**What you should do:** While reading the listing below, count how many lines hold the word "tape", and answer with the number only.

**Data in this exercise:**
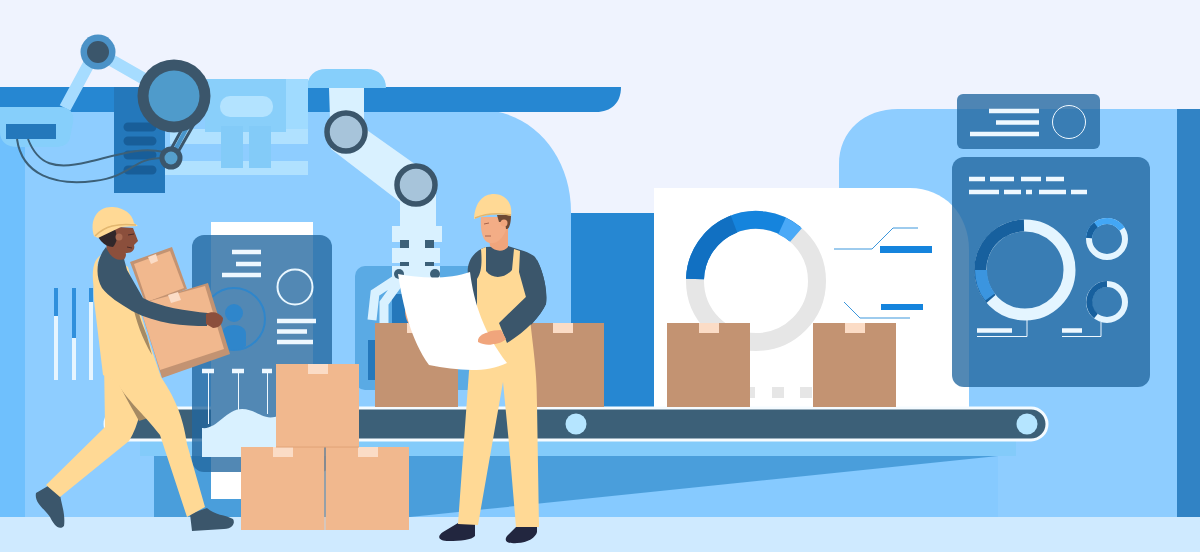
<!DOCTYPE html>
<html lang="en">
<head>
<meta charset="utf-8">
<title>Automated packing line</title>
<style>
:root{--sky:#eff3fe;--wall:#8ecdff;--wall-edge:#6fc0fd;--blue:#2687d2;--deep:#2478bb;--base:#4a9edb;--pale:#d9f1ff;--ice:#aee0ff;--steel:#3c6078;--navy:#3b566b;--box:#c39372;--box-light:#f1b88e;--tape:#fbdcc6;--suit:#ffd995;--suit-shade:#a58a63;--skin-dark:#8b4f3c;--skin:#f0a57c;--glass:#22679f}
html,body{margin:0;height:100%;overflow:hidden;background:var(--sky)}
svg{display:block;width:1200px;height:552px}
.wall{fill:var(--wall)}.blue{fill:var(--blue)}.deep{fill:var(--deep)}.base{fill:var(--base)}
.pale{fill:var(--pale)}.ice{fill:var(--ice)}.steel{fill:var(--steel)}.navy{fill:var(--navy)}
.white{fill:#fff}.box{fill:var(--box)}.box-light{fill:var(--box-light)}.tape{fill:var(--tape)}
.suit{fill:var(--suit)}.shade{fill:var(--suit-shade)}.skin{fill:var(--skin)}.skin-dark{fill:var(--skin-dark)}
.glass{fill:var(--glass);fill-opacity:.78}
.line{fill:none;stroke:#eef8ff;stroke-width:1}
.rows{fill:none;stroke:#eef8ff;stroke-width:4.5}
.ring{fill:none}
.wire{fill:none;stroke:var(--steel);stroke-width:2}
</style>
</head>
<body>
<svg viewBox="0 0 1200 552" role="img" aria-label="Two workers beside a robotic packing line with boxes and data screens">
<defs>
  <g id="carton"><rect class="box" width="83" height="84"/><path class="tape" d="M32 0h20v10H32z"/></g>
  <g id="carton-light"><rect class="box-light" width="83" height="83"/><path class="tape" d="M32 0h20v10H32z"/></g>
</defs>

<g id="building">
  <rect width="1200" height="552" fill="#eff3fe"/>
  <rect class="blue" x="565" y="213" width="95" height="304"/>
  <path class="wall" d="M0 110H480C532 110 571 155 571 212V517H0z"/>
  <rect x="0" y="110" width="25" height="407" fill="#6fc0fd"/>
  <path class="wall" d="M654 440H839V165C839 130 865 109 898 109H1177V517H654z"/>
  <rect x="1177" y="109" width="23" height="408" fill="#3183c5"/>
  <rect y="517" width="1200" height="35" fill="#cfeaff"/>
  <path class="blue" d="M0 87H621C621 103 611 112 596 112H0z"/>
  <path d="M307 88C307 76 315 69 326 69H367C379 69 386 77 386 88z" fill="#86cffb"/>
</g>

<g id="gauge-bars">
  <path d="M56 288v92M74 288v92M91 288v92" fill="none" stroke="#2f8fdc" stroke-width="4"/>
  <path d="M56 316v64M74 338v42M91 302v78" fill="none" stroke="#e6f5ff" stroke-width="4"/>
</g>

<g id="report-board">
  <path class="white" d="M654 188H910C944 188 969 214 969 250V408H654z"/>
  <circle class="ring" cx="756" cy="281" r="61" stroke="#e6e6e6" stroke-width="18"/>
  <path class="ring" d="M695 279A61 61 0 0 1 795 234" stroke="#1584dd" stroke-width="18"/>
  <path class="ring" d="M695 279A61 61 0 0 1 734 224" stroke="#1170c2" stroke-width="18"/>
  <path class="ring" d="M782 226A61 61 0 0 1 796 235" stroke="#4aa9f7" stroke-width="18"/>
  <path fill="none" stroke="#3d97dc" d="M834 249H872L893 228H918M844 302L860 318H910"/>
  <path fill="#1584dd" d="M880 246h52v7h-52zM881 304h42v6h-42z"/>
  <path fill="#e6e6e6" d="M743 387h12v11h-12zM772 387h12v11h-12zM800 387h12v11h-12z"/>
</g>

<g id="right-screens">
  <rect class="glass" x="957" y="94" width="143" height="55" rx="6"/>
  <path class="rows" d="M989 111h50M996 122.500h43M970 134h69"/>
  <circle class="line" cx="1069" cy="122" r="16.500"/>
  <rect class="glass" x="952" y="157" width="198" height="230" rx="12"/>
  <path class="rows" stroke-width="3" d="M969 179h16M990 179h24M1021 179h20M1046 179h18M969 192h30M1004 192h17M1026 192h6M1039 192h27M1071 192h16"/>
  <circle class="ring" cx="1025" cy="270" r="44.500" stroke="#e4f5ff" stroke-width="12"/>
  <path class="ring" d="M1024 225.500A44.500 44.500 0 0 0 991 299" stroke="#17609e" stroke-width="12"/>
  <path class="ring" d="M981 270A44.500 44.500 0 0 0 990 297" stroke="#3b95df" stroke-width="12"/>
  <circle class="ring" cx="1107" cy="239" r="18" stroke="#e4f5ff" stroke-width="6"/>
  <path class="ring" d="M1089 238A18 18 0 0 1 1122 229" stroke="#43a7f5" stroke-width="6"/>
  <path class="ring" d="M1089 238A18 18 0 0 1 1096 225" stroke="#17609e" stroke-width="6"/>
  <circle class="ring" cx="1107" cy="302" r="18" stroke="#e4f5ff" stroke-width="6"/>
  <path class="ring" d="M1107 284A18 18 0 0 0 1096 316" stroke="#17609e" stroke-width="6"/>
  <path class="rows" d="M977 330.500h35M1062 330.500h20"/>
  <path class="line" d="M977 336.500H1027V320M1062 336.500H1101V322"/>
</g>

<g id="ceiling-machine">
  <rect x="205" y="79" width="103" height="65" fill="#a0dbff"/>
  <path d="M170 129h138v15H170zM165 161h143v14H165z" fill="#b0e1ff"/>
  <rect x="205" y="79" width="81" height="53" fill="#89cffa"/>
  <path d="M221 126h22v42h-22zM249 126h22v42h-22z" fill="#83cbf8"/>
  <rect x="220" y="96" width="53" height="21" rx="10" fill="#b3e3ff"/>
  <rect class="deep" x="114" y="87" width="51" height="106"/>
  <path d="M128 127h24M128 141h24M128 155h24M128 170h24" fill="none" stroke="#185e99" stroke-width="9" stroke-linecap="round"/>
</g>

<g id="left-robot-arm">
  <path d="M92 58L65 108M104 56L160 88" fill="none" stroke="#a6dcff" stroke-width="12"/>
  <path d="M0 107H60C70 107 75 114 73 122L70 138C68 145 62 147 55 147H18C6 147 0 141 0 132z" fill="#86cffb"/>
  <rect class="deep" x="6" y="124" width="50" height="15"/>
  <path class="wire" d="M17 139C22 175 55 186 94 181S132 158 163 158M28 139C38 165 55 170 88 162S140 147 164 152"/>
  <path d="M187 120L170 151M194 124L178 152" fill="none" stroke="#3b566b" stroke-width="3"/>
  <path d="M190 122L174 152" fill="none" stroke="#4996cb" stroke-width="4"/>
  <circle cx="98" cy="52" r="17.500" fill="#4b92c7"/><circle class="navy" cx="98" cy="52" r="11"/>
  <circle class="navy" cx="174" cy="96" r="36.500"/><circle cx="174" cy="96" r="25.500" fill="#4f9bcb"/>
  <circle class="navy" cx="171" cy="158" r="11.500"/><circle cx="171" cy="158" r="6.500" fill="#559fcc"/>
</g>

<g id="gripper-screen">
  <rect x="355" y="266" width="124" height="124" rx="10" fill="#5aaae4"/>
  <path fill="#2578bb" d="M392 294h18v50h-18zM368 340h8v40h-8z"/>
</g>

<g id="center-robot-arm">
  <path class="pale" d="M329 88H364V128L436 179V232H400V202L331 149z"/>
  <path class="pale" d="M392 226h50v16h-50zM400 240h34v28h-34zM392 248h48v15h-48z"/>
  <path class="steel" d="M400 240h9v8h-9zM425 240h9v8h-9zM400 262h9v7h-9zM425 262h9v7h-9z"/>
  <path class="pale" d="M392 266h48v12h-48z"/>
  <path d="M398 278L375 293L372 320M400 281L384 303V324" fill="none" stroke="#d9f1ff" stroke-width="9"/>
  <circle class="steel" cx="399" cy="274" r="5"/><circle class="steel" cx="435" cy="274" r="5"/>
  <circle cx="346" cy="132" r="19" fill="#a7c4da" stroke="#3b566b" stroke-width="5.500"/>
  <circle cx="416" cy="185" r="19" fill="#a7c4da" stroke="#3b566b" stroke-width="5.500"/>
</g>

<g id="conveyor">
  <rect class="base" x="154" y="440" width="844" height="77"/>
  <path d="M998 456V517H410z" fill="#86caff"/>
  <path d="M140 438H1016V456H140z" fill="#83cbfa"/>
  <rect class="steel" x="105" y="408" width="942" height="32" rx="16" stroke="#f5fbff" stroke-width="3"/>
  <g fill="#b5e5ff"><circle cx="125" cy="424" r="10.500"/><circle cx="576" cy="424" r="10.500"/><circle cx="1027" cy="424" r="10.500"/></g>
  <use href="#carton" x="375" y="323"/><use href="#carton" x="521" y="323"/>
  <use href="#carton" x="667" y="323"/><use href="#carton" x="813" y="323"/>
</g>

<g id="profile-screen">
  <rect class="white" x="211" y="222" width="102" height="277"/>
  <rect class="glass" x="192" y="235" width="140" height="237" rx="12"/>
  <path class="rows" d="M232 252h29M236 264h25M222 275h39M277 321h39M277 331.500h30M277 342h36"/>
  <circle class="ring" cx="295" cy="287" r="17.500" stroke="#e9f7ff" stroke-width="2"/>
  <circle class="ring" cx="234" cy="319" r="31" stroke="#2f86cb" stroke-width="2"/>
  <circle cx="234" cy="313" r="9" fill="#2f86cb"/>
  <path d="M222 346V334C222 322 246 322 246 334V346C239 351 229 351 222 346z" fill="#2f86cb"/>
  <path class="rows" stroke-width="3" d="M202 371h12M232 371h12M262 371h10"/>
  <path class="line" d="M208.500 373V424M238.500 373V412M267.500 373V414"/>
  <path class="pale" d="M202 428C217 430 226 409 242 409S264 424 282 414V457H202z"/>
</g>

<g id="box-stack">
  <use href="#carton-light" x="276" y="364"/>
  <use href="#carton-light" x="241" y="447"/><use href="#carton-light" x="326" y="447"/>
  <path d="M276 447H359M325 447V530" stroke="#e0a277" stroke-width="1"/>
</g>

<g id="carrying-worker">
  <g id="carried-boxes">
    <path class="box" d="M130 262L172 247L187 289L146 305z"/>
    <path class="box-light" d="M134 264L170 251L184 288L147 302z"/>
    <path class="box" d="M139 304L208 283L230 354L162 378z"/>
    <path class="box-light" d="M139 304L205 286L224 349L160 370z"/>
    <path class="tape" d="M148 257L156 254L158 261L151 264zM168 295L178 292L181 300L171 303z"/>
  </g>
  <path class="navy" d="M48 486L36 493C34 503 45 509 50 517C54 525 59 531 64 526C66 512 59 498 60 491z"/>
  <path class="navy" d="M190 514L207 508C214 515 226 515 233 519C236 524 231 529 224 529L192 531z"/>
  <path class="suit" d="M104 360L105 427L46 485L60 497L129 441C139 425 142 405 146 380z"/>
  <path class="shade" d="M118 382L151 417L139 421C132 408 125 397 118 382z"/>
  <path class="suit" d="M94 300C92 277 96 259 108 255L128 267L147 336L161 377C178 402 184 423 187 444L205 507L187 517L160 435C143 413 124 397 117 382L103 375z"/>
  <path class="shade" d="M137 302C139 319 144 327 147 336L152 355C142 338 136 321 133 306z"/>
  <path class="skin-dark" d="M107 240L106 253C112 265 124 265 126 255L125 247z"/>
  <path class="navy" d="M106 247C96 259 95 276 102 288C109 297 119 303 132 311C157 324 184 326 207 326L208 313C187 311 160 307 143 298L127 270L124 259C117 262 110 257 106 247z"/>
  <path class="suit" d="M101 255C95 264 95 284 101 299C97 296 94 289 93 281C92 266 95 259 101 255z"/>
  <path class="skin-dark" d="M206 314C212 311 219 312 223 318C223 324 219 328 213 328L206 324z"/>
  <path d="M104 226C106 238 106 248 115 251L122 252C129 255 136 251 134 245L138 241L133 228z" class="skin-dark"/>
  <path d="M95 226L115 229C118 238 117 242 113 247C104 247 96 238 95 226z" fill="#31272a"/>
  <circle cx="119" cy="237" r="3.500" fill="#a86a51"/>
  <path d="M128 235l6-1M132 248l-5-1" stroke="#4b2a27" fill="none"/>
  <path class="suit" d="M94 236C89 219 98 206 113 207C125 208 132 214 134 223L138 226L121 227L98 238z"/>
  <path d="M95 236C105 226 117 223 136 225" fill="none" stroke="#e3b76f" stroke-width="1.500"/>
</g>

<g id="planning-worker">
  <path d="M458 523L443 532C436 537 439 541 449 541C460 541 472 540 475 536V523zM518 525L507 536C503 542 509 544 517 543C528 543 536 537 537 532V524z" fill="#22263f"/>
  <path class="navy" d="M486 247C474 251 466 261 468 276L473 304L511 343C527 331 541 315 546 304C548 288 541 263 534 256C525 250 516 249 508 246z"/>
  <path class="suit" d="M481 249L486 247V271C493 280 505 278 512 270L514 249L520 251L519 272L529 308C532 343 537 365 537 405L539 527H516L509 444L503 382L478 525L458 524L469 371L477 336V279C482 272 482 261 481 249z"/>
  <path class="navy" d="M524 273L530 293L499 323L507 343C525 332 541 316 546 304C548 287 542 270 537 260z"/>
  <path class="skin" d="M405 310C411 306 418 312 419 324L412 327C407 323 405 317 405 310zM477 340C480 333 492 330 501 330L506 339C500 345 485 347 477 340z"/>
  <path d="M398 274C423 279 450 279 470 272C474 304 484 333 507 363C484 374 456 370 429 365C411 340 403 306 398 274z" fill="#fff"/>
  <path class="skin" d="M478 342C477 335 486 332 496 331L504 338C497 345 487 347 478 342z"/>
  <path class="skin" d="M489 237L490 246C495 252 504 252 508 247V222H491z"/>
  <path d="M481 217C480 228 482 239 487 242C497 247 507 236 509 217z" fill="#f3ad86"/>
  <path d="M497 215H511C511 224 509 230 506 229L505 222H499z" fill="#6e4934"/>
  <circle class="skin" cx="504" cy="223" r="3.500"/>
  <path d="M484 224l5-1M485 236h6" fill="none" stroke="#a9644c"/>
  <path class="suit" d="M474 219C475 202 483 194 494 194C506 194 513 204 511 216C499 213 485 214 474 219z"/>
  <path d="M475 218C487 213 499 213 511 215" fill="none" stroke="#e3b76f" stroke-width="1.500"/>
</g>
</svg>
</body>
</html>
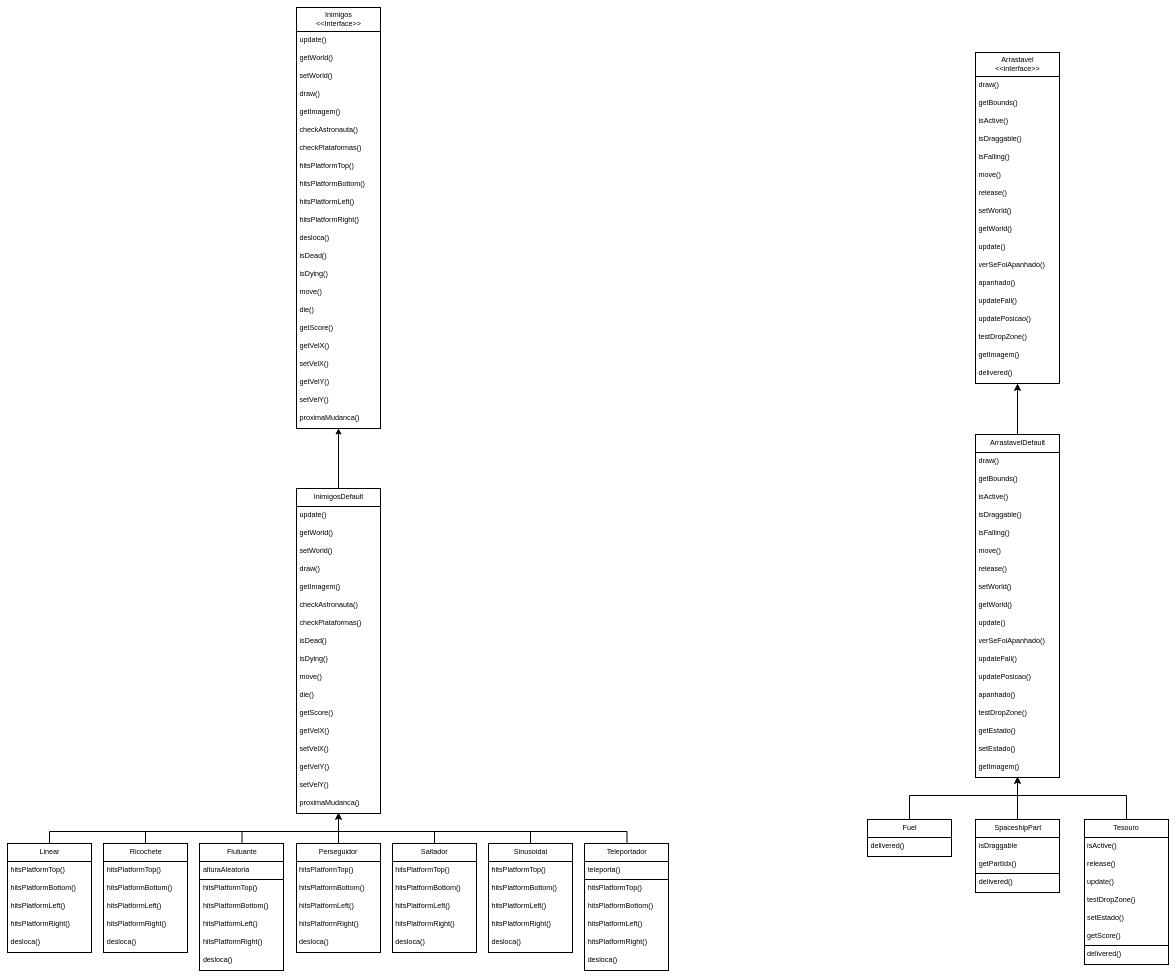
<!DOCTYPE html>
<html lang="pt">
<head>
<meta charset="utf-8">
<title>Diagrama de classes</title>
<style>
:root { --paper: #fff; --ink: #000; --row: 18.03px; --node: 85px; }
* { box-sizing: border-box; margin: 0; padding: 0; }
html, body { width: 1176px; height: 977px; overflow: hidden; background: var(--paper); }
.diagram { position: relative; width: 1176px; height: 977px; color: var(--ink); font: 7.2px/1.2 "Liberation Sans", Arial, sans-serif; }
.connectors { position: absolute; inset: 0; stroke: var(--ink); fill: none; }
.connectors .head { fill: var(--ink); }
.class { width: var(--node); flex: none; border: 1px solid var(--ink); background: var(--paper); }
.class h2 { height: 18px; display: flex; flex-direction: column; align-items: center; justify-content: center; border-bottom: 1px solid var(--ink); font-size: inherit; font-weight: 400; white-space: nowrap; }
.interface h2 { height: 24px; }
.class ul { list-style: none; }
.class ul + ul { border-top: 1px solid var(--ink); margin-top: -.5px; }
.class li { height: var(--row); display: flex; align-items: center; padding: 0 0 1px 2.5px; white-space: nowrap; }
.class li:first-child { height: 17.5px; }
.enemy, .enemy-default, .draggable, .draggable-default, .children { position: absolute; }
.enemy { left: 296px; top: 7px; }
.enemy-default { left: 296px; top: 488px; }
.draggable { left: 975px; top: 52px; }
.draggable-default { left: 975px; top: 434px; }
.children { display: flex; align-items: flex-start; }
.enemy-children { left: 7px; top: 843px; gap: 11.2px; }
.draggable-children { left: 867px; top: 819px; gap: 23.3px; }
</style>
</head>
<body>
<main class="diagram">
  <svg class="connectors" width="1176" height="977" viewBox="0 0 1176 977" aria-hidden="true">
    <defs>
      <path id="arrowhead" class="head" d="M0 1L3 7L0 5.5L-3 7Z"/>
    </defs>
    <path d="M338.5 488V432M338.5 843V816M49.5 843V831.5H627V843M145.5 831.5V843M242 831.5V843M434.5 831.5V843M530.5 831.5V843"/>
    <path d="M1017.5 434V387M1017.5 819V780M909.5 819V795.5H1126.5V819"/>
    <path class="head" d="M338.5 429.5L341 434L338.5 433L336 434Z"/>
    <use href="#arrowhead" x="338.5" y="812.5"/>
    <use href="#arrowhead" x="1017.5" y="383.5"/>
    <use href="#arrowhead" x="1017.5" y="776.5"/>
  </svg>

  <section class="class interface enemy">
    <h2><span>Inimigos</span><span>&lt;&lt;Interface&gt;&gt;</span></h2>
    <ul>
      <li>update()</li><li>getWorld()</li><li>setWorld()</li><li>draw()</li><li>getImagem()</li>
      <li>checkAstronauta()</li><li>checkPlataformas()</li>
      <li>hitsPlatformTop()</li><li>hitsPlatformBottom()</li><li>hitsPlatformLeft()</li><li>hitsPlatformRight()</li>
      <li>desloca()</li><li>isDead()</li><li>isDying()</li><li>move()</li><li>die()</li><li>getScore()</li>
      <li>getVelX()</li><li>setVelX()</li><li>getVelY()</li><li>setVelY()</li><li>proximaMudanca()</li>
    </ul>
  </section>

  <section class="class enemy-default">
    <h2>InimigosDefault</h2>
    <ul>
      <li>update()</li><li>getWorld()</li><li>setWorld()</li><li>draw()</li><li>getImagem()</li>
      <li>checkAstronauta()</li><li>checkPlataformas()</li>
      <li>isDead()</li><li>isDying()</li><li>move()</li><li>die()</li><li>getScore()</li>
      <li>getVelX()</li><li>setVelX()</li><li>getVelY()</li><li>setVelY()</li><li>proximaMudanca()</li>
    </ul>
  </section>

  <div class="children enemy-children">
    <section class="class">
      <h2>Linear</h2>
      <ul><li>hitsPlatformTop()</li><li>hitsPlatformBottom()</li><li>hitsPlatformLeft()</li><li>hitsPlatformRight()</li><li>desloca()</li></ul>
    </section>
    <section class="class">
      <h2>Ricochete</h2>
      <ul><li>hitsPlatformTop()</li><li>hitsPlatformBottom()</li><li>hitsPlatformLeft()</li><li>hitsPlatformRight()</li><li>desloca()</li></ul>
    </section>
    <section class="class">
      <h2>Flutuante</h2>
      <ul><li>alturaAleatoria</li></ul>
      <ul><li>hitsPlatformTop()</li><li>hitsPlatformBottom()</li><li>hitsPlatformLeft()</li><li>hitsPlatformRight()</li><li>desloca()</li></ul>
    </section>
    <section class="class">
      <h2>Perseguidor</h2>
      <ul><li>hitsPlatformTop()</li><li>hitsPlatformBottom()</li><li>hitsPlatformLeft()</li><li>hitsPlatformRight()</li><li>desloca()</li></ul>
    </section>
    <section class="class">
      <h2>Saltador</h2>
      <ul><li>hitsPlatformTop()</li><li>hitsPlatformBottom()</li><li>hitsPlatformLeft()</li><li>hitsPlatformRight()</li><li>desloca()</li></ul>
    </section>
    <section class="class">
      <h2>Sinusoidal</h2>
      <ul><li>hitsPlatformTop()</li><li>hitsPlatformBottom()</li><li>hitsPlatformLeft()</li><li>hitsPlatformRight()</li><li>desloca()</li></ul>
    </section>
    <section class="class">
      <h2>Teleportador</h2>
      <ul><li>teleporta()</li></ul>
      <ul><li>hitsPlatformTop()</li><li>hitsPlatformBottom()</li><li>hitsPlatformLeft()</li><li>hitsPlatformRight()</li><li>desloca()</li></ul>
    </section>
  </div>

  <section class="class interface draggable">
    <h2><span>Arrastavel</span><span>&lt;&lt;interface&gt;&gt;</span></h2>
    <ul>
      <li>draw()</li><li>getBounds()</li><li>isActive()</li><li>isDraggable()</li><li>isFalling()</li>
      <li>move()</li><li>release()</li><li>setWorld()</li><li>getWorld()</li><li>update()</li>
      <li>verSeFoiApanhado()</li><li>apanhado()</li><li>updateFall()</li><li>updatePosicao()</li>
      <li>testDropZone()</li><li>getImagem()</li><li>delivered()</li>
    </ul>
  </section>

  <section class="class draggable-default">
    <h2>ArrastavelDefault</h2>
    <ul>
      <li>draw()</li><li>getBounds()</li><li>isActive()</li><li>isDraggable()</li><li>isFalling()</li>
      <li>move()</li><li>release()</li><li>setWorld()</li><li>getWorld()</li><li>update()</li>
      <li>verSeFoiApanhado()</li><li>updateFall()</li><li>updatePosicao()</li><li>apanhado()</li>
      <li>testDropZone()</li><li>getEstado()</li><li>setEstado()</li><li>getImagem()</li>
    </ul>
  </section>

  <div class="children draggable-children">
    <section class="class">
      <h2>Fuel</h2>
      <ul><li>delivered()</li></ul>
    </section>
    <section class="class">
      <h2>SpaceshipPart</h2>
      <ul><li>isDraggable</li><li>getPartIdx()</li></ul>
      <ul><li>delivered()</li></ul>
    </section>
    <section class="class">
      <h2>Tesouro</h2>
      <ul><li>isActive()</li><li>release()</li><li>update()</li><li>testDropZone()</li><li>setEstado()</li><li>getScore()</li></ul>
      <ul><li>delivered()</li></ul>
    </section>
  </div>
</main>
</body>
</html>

**Output of the task:** 5